Task objective: Copy out all the lines of the data that hold the word "caret".

Data for the task:
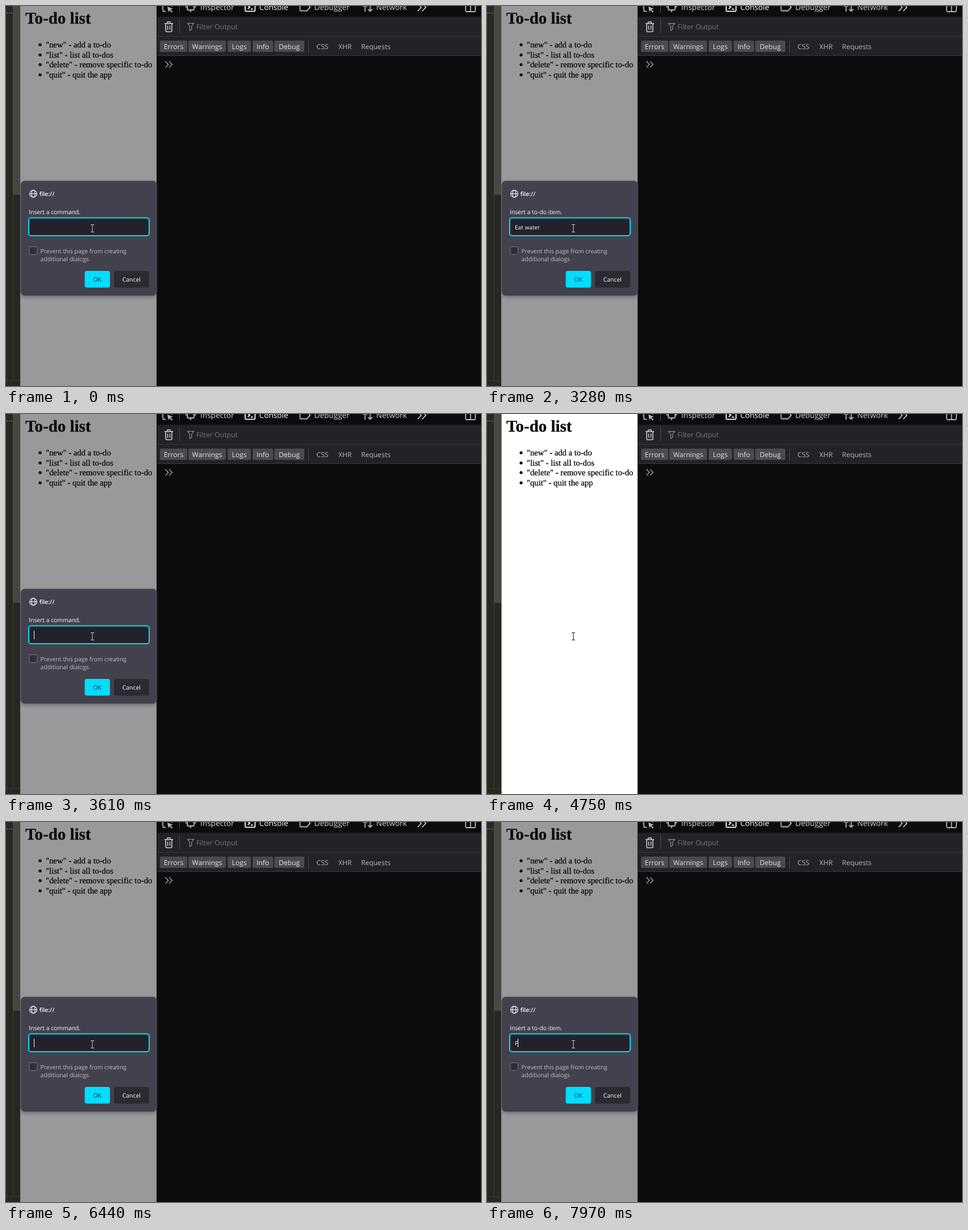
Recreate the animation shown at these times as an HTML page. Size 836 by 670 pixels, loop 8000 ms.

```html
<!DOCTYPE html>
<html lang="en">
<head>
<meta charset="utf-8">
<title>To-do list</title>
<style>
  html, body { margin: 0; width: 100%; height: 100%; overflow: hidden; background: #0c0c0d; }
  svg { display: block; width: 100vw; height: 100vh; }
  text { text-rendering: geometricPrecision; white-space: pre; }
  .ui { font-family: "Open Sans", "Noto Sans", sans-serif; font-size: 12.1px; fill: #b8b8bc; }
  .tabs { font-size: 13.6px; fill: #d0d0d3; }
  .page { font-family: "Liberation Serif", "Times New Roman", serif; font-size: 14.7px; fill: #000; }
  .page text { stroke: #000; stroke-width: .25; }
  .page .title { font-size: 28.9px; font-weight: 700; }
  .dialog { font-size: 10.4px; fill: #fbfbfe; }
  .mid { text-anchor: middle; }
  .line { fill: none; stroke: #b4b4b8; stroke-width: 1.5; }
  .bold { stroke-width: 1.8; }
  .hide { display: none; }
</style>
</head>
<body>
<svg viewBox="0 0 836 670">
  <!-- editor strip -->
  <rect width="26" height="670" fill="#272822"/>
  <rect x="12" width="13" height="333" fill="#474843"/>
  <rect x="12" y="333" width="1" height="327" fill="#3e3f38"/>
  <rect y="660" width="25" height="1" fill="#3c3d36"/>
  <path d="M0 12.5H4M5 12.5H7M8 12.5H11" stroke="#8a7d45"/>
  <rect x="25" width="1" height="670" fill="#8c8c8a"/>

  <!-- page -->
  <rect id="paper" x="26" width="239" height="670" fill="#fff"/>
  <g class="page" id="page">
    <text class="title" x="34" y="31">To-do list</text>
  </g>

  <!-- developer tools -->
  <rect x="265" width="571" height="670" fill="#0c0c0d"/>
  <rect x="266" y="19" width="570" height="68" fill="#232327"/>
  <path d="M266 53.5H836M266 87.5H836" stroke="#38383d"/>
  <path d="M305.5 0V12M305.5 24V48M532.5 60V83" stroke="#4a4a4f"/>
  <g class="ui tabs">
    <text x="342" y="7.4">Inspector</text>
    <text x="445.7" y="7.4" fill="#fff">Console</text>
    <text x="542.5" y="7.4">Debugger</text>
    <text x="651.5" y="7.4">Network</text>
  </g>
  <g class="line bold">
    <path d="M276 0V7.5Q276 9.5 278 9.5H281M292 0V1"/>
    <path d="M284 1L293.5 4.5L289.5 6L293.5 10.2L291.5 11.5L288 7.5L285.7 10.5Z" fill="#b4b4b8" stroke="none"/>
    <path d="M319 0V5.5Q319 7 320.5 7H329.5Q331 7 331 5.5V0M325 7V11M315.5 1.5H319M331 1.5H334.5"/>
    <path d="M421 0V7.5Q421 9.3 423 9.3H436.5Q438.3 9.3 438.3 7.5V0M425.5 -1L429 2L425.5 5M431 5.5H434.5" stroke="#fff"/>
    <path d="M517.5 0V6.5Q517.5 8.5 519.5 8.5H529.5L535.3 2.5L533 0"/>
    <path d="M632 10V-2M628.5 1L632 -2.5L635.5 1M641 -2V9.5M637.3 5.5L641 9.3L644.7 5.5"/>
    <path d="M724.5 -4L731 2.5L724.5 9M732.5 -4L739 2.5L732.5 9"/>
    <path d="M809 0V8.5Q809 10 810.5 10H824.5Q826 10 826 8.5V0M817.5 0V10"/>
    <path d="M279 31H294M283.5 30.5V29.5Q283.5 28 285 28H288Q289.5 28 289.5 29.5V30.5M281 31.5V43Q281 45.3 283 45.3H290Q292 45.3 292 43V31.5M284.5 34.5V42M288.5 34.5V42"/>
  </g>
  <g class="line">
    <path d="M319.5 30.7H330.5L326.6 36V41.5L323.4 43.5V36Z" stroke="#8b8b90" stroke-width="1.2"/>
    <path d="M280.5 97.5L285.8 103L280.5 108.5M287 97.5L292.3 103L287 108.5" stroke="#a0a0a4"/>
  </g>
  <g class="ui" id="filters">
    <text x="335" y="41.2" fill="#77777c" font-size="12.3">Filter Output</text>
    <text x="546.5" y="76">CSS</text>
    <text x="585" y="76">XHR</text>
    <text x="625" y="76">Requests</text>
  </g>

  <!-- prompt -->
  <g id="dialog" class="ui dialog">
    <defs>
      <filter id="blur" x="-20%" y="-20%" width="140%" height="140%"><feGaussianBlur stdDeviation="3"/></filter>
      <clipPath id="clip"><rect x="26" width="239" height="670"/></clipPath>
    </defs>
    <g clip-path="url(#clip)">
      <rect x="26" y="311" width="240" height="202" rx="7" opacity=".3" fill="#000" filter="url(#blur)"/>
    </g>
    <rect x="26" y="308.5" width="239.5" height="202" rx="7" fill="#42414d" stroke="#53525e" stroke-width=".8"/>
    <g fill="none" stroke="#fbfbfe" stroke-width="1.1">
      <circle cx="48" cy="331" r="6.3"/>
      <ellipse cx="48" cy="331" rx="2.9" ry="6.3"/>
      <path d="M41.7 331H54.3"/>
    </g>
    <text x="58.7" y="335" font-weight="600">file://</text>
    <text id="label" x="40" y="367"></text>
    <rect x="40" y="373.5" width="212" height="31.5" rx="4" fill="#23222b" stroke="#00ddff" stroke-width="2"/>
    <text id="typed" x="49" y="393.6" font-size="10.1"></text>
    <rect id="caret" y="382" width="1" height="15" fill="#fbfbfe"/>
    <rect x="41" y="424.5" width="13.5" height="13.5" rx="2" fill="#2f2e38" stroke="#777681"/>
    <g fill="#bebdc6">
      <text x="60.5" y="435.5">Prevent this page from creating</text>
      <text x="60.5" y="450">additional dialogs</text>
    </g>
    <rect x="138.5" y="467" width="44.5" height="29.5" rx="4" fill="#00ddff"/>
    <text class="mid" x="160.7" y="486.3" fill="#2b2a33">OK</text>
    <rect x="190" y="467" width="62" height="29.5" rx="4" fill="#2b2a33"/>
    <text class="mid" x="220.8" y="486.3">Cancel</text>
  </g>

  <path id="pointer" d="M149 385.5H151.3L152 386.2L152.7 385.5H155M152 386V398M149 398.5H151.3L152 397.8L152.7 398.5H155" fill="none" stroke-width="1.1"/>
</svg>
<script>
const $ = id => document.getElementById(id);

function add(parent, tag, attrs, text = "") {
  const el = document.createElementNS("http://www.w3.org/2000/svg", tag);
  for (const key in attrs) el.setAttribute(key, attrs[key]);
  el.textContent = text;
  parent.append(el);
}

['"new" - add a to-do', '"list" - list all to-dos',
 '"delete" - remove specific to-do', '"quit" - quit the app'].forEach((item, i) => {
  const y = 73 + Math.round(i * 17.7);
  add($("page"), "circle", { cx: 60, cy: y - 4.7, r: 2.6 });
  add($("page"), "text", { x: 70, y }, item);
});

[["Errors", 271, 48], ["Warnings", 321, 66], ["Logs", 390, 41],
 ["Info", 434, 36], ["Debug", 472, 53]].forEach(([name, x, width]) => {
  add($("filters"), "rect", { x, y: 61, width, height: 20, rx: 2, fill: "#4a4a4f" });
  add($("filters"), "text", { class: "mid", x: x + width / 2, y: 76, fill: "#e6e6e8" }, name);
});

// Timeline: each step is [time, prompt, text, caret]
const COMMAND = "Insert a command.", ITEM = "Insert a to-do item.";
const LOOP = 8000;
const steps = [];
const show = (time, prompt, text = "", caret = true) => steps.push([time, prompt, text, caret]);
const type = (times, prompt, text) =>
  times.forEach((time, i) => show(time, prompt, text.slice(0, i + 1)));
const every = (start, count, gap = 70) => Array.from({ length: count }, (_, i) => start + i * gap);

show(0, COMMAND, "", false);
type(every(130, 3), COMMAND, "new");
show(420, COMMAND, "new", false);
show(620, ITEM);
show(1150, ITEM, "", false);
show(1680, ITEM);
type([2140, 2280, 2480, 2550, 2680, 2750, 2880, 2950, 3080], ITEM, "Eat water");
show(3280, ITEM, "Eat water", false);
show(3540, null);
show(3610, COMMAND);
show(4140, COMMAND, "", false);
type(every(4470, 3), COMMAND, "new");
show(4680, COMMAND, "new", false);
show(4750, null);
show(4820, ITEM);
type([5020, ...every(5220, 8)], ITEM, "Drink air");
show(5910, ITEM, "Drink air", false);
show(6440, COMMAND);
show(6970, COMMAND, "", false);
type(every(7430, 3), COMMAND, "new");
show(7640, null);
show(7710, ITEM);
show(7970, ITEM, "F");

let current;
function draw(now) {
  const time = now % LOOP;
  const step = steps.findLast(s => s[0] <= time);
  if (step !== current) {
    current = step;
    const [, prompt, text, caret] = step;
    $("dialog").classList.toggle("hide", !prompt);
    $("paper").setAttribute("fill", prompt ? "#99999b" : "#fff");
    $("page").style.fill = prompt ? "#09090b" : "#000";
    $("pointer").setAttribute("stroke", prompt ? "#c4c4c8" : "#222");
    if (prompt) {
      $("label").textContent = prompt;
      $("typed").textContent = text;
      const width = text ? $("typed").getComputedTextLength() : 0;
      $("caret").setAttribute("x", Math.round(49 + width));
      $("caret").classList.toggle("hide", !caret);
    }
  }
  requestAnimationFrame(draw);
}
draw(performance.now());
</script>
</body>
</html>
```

Result:
    <rect id="caret" y="382" width="1" height="15" fill="#fbfbfe"/>
// Timeline: each step is [time, prompt, text, caret]
const show = (time, prompt, text = "", caret = true) => steps.push([time, prompt, text, caret]);
    const [, prompt, text, caret] = step;
      $("caret").setAttribute("x", Math.round(49 + width));
      $("caret").classList.toggle("hide", !caret);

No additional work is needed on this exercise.